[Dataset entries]
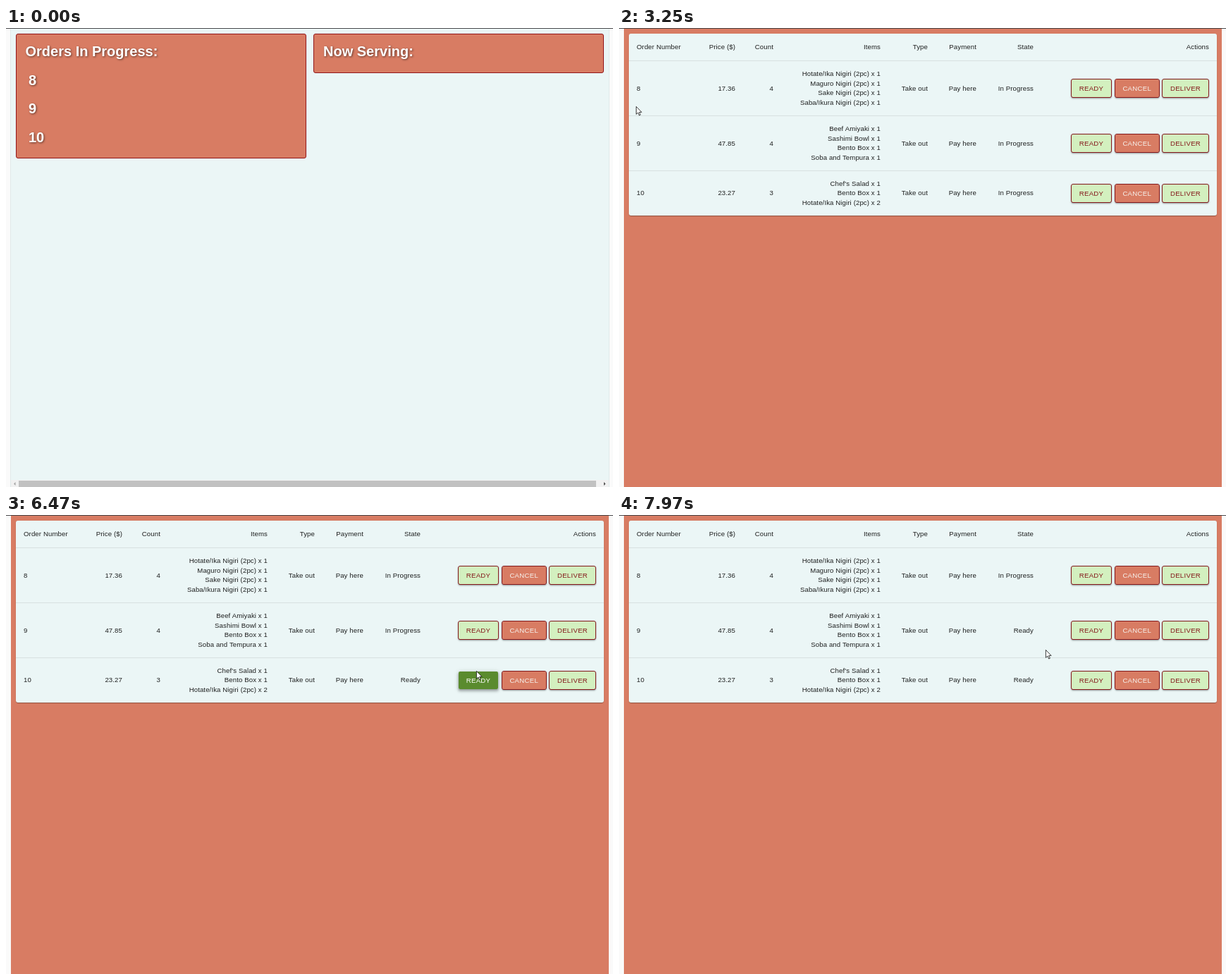
Animation of 861x651 px, one loop 8000 ms. Source, as an HTML page:

```html
<!DOCTYPE html>
<html lang="en">
<head>
<meta charset="utf-8">
<title>Order board</title>
<style>
html, body { margin: 0; width: 100%; height: 100%; overflow: hidden; background: #fafafa; }
#stage { position: absolute; left: 0; top: 0; width: 861px; height: 651px; overflow: hidden;
  font: 9.63px/13.77px "Liberation Sans", Arial, sans-serif; letter-spacing: .01071em; color: rgba(0,0,0,.87); }
#stage div, #stage svg { position: absolute; box-sizing: border-box; }
.text { white-space: pre; text-align: right; }
#rule { left: 0; top: 0; width: 861px; height: 1px; background: #48484a; }
#board { left: 6px; top: 1px; width: 850px; height: 650px; background: #ebf6f6; border: solid #e0eaea; border-width: 0 1px; }
.panel { background: #d87c63; border: 1px solid #92161a; border-radius: 3px; }
.big { font-weight: bold; font-size: 20px; line-height: 24px; letter-spacing: 0; color: #fff;
  white-space: pre; text-shadow: 1px 1px 3px rgba(0,0,0,.55); }
#track { left: 7px; top: 641px; width: 848px; height: 10px; background: #f1f1f1; }
#thumb { left: 18px; top: 642px; width: 819px; height: 9px; }
#page { top: 1px; height: 650px; background: #d87c63; }
#card { left: 14px; top: 8px; width: 834px; height: 258px; background: #ebf6f6; border-radius: 3px;
  box-shadow: 0 1.4px .7px -.7px rgba(0,0,0,.2), 0 .7px .7px rgba(0,0,0,.14), 0 .7px 2px rgba(0,0,0,.12); }
.line { left: 14px; width: 834px; height: 1px; background: #d7e1e1; }
.button { height: 27px; line-height: 25px; text-align: center; letter-spacing: .02857em; border: 1px solid #84181b;
  border-radius: 3px; background: #d3f0bf padding-box; color: #84181b;
  box-shadow: 0 2px .7px -1.4px rgba(0,0,0,.2), 0 1.4px 1.4px rgba(0,0,0,.14), 0 .7px 3.4px rgba(0,0,0,.12); }
.cancel { background-color: #d87c63; color: #f6f3ee; }
</style>
</head>
<body>
<div id="stage">
  <div id="boardView">
    <div id="board"></div>
    <div id="track"></div>
    <div id="thumb"></div>
    <svg width="861" height="651"><path d="M13.5 644v5l-2.5-2.5z" fill="#a3a3a3"/><path d="M848 644v5l2.5-2.5z" fill="#505050"/></svg>
  </div>
  <div id="page"></div>
  <div id="tableView"><div id="card"></div></div>
  <svg id="spinner" width="27.5" height="27.5" viewBox="22 22 44 44" style="top:7.5px">
    <circle id="arc" cx="44" cy="44" r="20.2" fill="none" stroke="#fff" stroke-width="3.6"/>
  </svg>
  <svg id="cursor" width="12" height="16" overflow="visible">
    <path d="M.4.4V11.3L2.9 9 4.7 13 6.4 12.2 4.7 8.4H8.1Z" fill="#fff" stroke="#111" stroke-width=".8"/>
  </svg>
  <div id="rule"></div>
</div>
<script>
const $ = id => document.getElementById(id);

function add(parent, className, style, text = '') {
  const el = document.createElement('div');
  el.className = className;
  for (const key in style) el.style[key] = style[key] + 'px';
  el.textContent = text;
  parent.append(el);
  return el;
}

// Order board
const board = $('boardView'), table = $('tableView');
add(board, 'panel', { left: 14, top: 8, width: 411.5, height: 177 });
add(board, 'panel', { left: 436, top: 8, width: 412, height: 55.5 });
[[27.5, 33, 'Orders In Progress:'], [450, 33, 'Now Serving:'], [32, 73.5, '8'], [32, 114, '9'], [32, 154.5, '10']]
  .forEach(([left, y, text]) => add(board, 'big', { left, top: y - 12 }, text));

// Order table
const edges = [165, 219, 371, 438, 507, 588, 837];
const cell = (edge, y, text) =>
  add(table, 'text', { right: 861 - edge, top: y - 6.9 * text.split('\n').length }, text);
const leftCell = (y, text) => add(table, 'text', { left: 25, top: y - 6.9 }, text);
table.style.width = '861px';

leftCell(27.2, 'Order Number');
['Price ($)', 'Count', 'Items', 'Type', 'Payment', 'State', 'Actions'].forEach((text, i) => cell(edges[i], 27.2, text));
[46, 124, 202].forEach(top => add(table, 'line', { top }));

const rows = [
  [85.5, '8', '17.36', '4', 'Hotate/Ika Nigiri (2pc) x 1\nMaguro Nigiri (2pc) x 1\nSake Nigiri (2pc) x 1\nSaba/Ikura Nigiri (2pc) x 1'],
  [163.4, '9', '47.85', '4', 'Beef Amiyaki x 1\nSashimi Bowl x 1\nBento Box x 1\nSoba and Tempura x 1'],
  [234.3, '10', '23.27', '3', "Chef's Salad x 1\nBento Box x 1\nHotate/Ika Nigiri (2pc) x 2"]
].map(([y, number, ...cells]) => {
  leftCell(y, number);
  const made = [...cells, 'Take out', 'Pay here', 'In Progress'].map((text, i) => cell(edges[i], y, text));
  const button = (left, width, text, kind = '') =>
    add(table, 'button ' + kind, { left, top: Math.round(y - 13.6), width }, text);
  const ready = button(641, 58, 'READY');
  button(702.5, 64.5, 'CANCEL', 'cancel');
  button(770, 67, 'DELIVER');
  return { state: made[5], ready };
});

// Motion
const clamp = v => Math.min(1, Math.max(0, v));
const ramp = (t, from, length = 250) => clamp((t - from) / length);
const ease = v => v * v * (3 - 2 * v);
const mix = (a, b, k) => a.map((v, i) => Math.round(v + (b[i] - v) * k));
const within = (t, from, to) => t >= from && t < to;

const path = [
  [80, 420, 287], [140, 408, 420], [200, 392, 590], [260, 385, 655],
  [3250, 23, 110], [3400, 140, 185], [3560, 290, 275], [3700, 400, 332], [3800, 478, 352], [3870, 515, 345],
  [3950, 547, 326], [4040, 566, 306], [4070, 567, 304], [4220, 577, 290.5], [4400, 577, 290.5],
  [4600, 597, 269], [4810, 624, 244], [4890, 641, 232], [4950, 647, 228], [6430, 647, 228],
  [6520, 690, 212], [6680, 815, 202], [6740, 826, 199], [6800, 805, 195], [6900, 712, 184], [6980, 680, 175],
  [7120, 660.5, 169.5], [7620, 660.5, 169.5], [7740, 640, 177], [7970, 604.5, 191]
];

function position(t) {
  const i = path.findIndex(p => p[0] > t);
  if (i < 0) return path.at(-1).slice(1);
  const a = path[i - 1], b = path[i], k = (t - a[0]) / (b[0] - a[0]);
  return [a[1] + (b[1] - a[1]) * k, a[2] + (b[2] - a[2]) * k];
}

function paintReady(el, hover, press, x, y) {
  const rgb = (a, b) => `rgb(${mix(a, b, hover)})`;
  el.style.backgroundColor = rgb([211, 240, 191], [90, 139, 46]);
  el.style.color = rgb([132, 24, 27], [255, 255, 255]);
  el.style.borderColor = `rgba(132,24,27,${1 - hover})`;
  el.style.boxShadow = hover ? `0 ${2 - .6 * hover}px ${.7 + 2 * hover}px -1px rgba(0,0,0,.2),
    0 ${1.4 + 1.4 * hover}px ${1.4 + 2 * hover}px rgba(0,0,0,.14), 0 .7px ${3.4 + 3.4 * hover}px rgba(0,0,0,.12)` : '';
  el.style.backgroundImage = press > 0
    ? `radial-gradient(circle ${(60 * ease(press)).toFixed(2)}px at ${x}px ${y}px, rgba(255,255,255,.25) 95%, transparent)` : '';
}

function paintSpinner(t) {
  const p = t / 1400 % 1;
  const first = ease(clamp(p * 2)), second = ease(clamp(p * 2 - 1));
  const arc = $('arc');
  arc.setAttribute('stroke-dasharray', `${1 + 99 * first} 200`);
  arc.setAttribute('stroke-dashoffset', -15 * first - 110 * second);
  arc.setAttribute('transform', `rotate(${360 * p} 44 44)`);
}

const show = (el, on) => el.style.display = on ? '' : 'none';
const loads = [[2445, 2550], [5450, 5870], [7440, 7850]];

function draw(t) {
  const onBoard = t < 2450;
  const load = loads.find(([from, to]) => !onBoard && within(t, from, to));
  const narrow = t < 2550;
  show(board, onBoard);
  show($('page'), !onBoard);
  show(table, !onBoard && !load);
  show($('spinner'), load);
  $('page').style.left = (narrow ? 241 : 7) + 'px';
  $('page').style.width = (narrow ? 380 : 848) + 'px';
  $('thumb').style.background = within(t, 200, 260) ? '#a8a8a8' : '#c1c1c1';
  $('spinner').style.left = (narrow ? 247.8 : 13.5) + 'px';
  if (load) paintSpinner(t - load[0]);

  const hover10 = t < 5450 ? ramp(t, 4890) : ramp(t, 5870) - ramp(t, 6480);
  const hover9 = t < 7440 ? ramp(t, 6970) : 0;
  paintReady(rows[1].ready, hover9, t < 7440 ? ramp(t, 7150, 550) : 0, 19, 19);
  paintReady(rows[2].ready, hover10, t < 5450 ? ramp(t, 5210, 550) : 0, 5, 6);
  rows[1].state.textContent = t < 7850 ? 'In Progress' : 'Ready';
  rows[2].state.textContent = t < 5870 ? 'In Progress' : 'Ready';

  const visible = within(t, 80, 260) || t >= 3250;
  show($('cursor'), visible);
  if (visible) {
    const [x, y] = position(t);
    $('cursor').style.transform = `translate(${Math.round(x)}px, ${Math.round(y)}px)`;
  }
}

const start = performance.now();
function tick() {
  draw((performance.now() - start) % 8000);
  requestAnimationFrame(tick);
}
tick();
</script>
</body>
</html>
```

* [ASSIGNMENT]: Count, in the records above, the lines that include "page", and give the number with nothing added.

* [RESPONSE AREA]: 6